:: GIVEN RECORDS

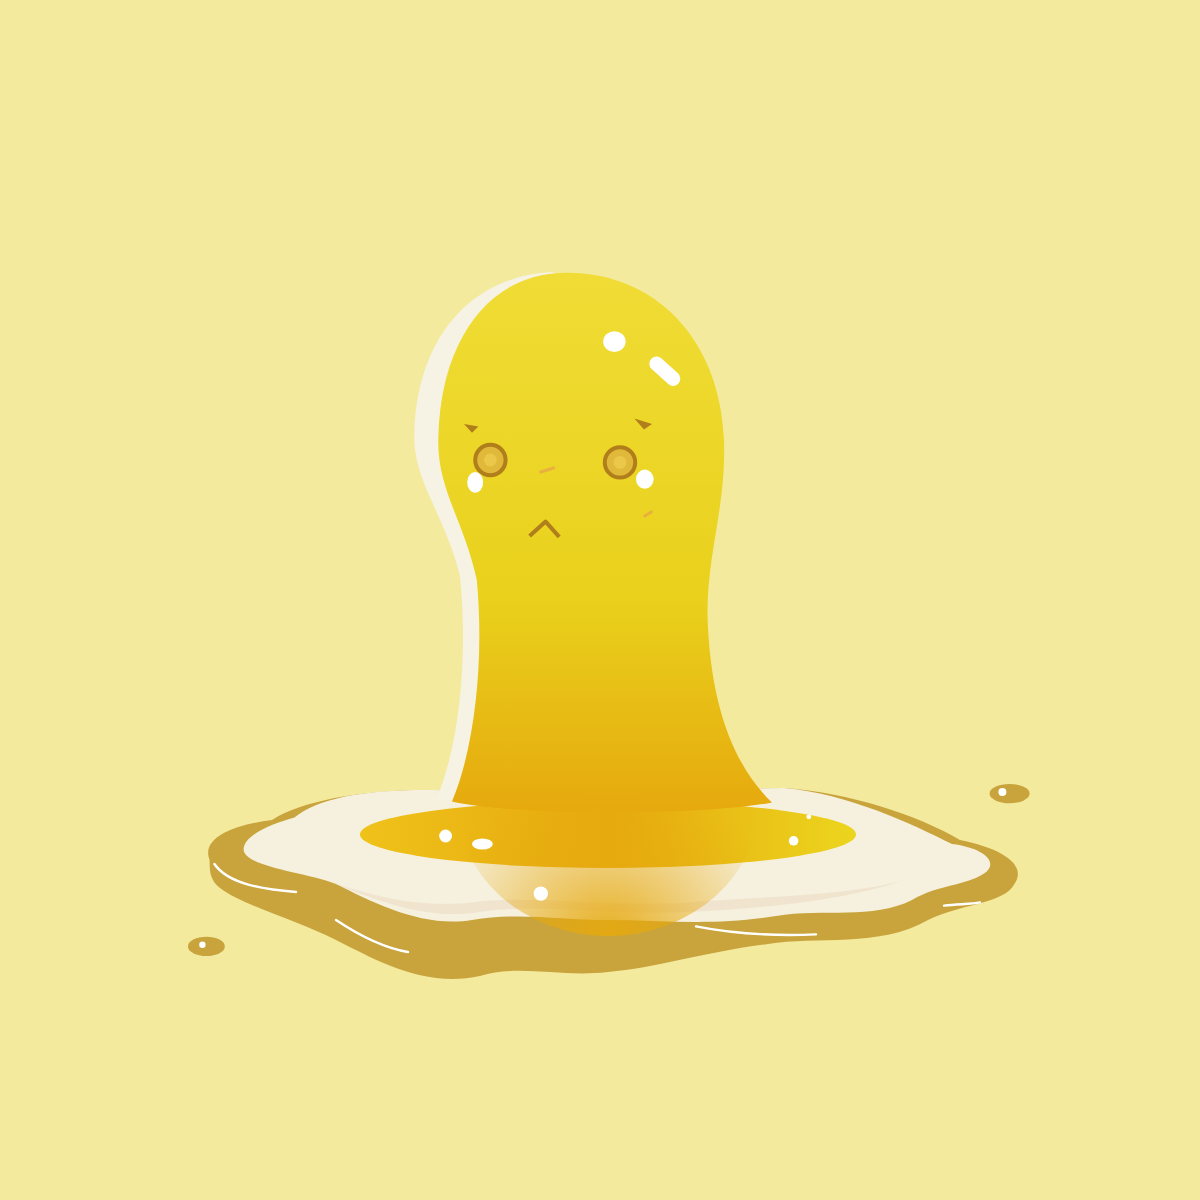
<!DOCTYPE html>
<html lang="en">
<head>
<meta charset="utf-8">
<title>Melting Yolk</title>
<style>
  :root {
    --backdrop: #f3ea9e;
    --puddle-edge: #c9a43c;
    --egg-white: #f6f1df;
    --egg-white-shade: #ecdcc4;
    --yolk-light: #f0dc35;
    --yolk-mid: #e9d11c;
    --yolk-deep: #e6a90e;
    --rim-light: #f7f3e4;
    --face-brown: #b07e1a;
    --cheek: #e9a24a;
    --shine: #ffffff;
  }
  html, body {
    margin: 0;
    padding: 0;
    width: 1200px;
    height: 1200px;
    overflow: hidden;
    background: var(--backdrop);
  }
  .artboard {
    display: block;
    width: 1200px;
    height: 1200px;
  }
</style>
</head>
<body>
<svg class="artboard" viewBox="0 0 1500 1500" xmlns="http://www.w3.org/2000/svg" role="img" aria-label="A sad melting egg yolk creature standing in a puddle of fried egg white">
  <defs>
    <linearGradient id="yolk-body-fill" x1="0" y1="0" x2="0" y2="1">
      <stop offset="0" stop-color="var(--yolk-light)"/>
      <stop offset="0.6" stop-color="var(--yolk-mid)"/>
      <stop offset="1" stop-color="var(--yolk-deep)"/>
    </linearGradient>
    <radialGradient id="yolk-base-glow" cx="0.5" cy="1" r="0.6">
      <stop offset="0" stop-color="var(--yolk-deep)" stop-opacity="0.9"/>
      <stop offset="1" stop-color="var(--yolk-deep)" stop-opacity="0"/>
    </radialGradient>
    <linearGradient id="yolk-pool-fill" x1="0" y1="0" x2="1" y2="0">
      <stop offset="0" stop-color="#efc21a"/>
      <stop offset="0.5" stop-color="var(--yolk-deep)"/>
      <stop offset="1" stop-color="#ecd51e"/>
    </linearGradient>
    <g id="eye">
      <circle r="19" fill="#e0b83a" stroke="var(--face-brown)" stroke-width="5"/>
      <circle r="8" fill="#ecc84a"/>
    </g>
  </defs>

  <rect width="1500" height="1500" fill="var(--backdrop)"/>

  <!-- puddle -->
  <path class="puddle-edge" fill="var(--puddle-edge)"
    d="M262,1075 C250,1045 300,1030 340,1025 C380,1000 460,985 560,988 L980,985 C1060,990 1150,1020 1200,1050 C1250,1060 1285,1080 1268,1105 C1255,1130 1200,1130 1160,1150 C1100,1185 1020,1170 960,1180 C880,1190 820,1210 760,1215 C700,1222 650,1205 600,1220 C530,1235 470,1200 420,1175 C370,1150 300,1130 275,1110 C262,1100 262,1088 262,1075 Z"/>
  <path class="egg-white" fill="var(--egg-white)"
    d="M305,1065 C300,1045 340,1030 368,1022 C400,995 470,985 560,988 L980,985 C1060,992 1140,1030 1190,1055 C1230,1060 1250,1078 1230,1092 C1205,1108 1175,1105 1140,1125 C1090,1150 1030,1135 970,1145 C890,1158 830,1150 760,1150 C700,1150 650,1140 590,1150 C530,1160 470,1130 420,1105 C380,1090 315,1085 305,1065 Z"/>
  <path fill="var(--egg-white-shade)" opacity="0.6"
    d="M420,1105 C480,1130 540,1150 600,1140 C680,1128 760,1145 860,1140 C960,1135 1060,1125 1130,1100 C1060,1120 960,1120 860,1128 C760,1135 660,1118 590,1128 C520,1135 470,1120 420,1105 Z"/>
  <g class="puddle-shine" fill="none" stroke="var(--shine)" stroke-width="3" stroke-linecap="round">
    <path d="M268,1080 C285,1105 330,1112 370,1115"/>
    <path d="M420,1150 C450,1170 480,1185 510,1190"/>
    <path d="M870,1158 C920,1168 970,1170 1020,1168"/>
    <path d="M1180,1132 C1200,1130 1215,1130 1225,1128"/>
  </g>

  <!-- yolk pool -->
  <ellipse class="yolk-pool" cx="760" cy="1043" rx="310" ry="42" fill="url(#yolk-pool-fill)"/>

  <!-- body -->
  <path class="yolk-rim" fill="var(--rim-light)"
    d="M545,1000 C575,930 585,820 575,720 C555,640 515,600 518,540 C522,420 590,345 690,340 L700,345 C600,360 545,440 550,550 C552,620 590,660 605,730 C615,830 605,930 580,1000 Z"/>
  <path class="yolk-body" fill="url(#yolk-body-fill)"
    d="M565,1002 C595,930 605,820 596,725 C580,650 545,610 548,545 C552,425 610,343 705,341 C815,339 900,420 905,550 C908,640 880,700 885,785 C890,880 915,955 965,1003 C880,1020 640,1020 565,1002 Z"/>
  <ellipse cx="760" cy="1000" rx="190" ry="170" fill="url(#yolk-base-glow)"/>

  <!-- face -->
  <g class="face">
    <path d="M580,530 L598,533 L590,541 Z" fill="var(--face-brown)"/>
    <path d="M793,523 L815,530 L805,537 Z" fill="var(--face-brown)"/>
    <use href="#eye" x="613" y="575"/>
    <use href="#eye" x="775" y="578"/>
    <ellipse cx="594" cy="603" rx="10" ry="13" fill="var(--shine)"/>
    <ellipse cx="806" cy="599" rx="11" ry="12" fill="var(--shine)"/>
    <path d="M676,590 L692,585" stroke="var(--cheek)" stroke-width="4" stroke-linecap="round" opacity="0.7"/>
    <path d="M806,645 L814,640" stroke="var(--cheek)" stroke-width="4" stroke-linecap="round" opacity="0.7"/>
    <path d="M662,670 L682,652 L699,671" fill="none" stroke="var(--face-brown)" stroke-width="5" stroke-linejoin="round"/>
  </g>

  <!-- shine -->
  <g class="shine" fill="var(--shine)">
    <ellipse cx="768" cy="427" rx="14" ry="13"/>
    <rect x="808" y="455" width="46" height="18" rx="9" transform="rotate(42 831 464)"/>
    <ellipse cx="557" cy="1045" rx="8" ry="8"/>
    <ellipse cx="603" cy="1055" rx="13" ry="7"/>
    <circle cx="992" cy="1051" r="6"/>
    <circle cx="1011" cy="1021" r="3"/>
    <circle cx="676" cy="1117" r="9"/>
  </g>

  <!-- droplets -->
  <g class="droplets">
    <ellipse cx="1262" cy="992" rx="25" ry="12" fill="var(--puddle-edge)"/>
    <circle cx="1253" cy="990" r="5" fill="var(--shine)"/>
    <ellipse cx="258" cy="1183" rx="23" ry="12" fill="var(--puddle-edge)"/>
    <circle cx="253" cy="1181" r="4" fill="var(--shine)"/>
  </g>
</svg>
</body>
</html>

::::

§ **TO DO**: From the entries above, collect every line with the string "body" in it.

§ **SOLUTION FOR THIS PROBLEM**:
  html, body {
<body>
    <linearGradient id="yolk-body-fill" x1="0" y1="0" x2="0" y2="1">
  <!-- body -->
  <path class="yolk-body" fill="url(#yolk-body-fill)"
</body>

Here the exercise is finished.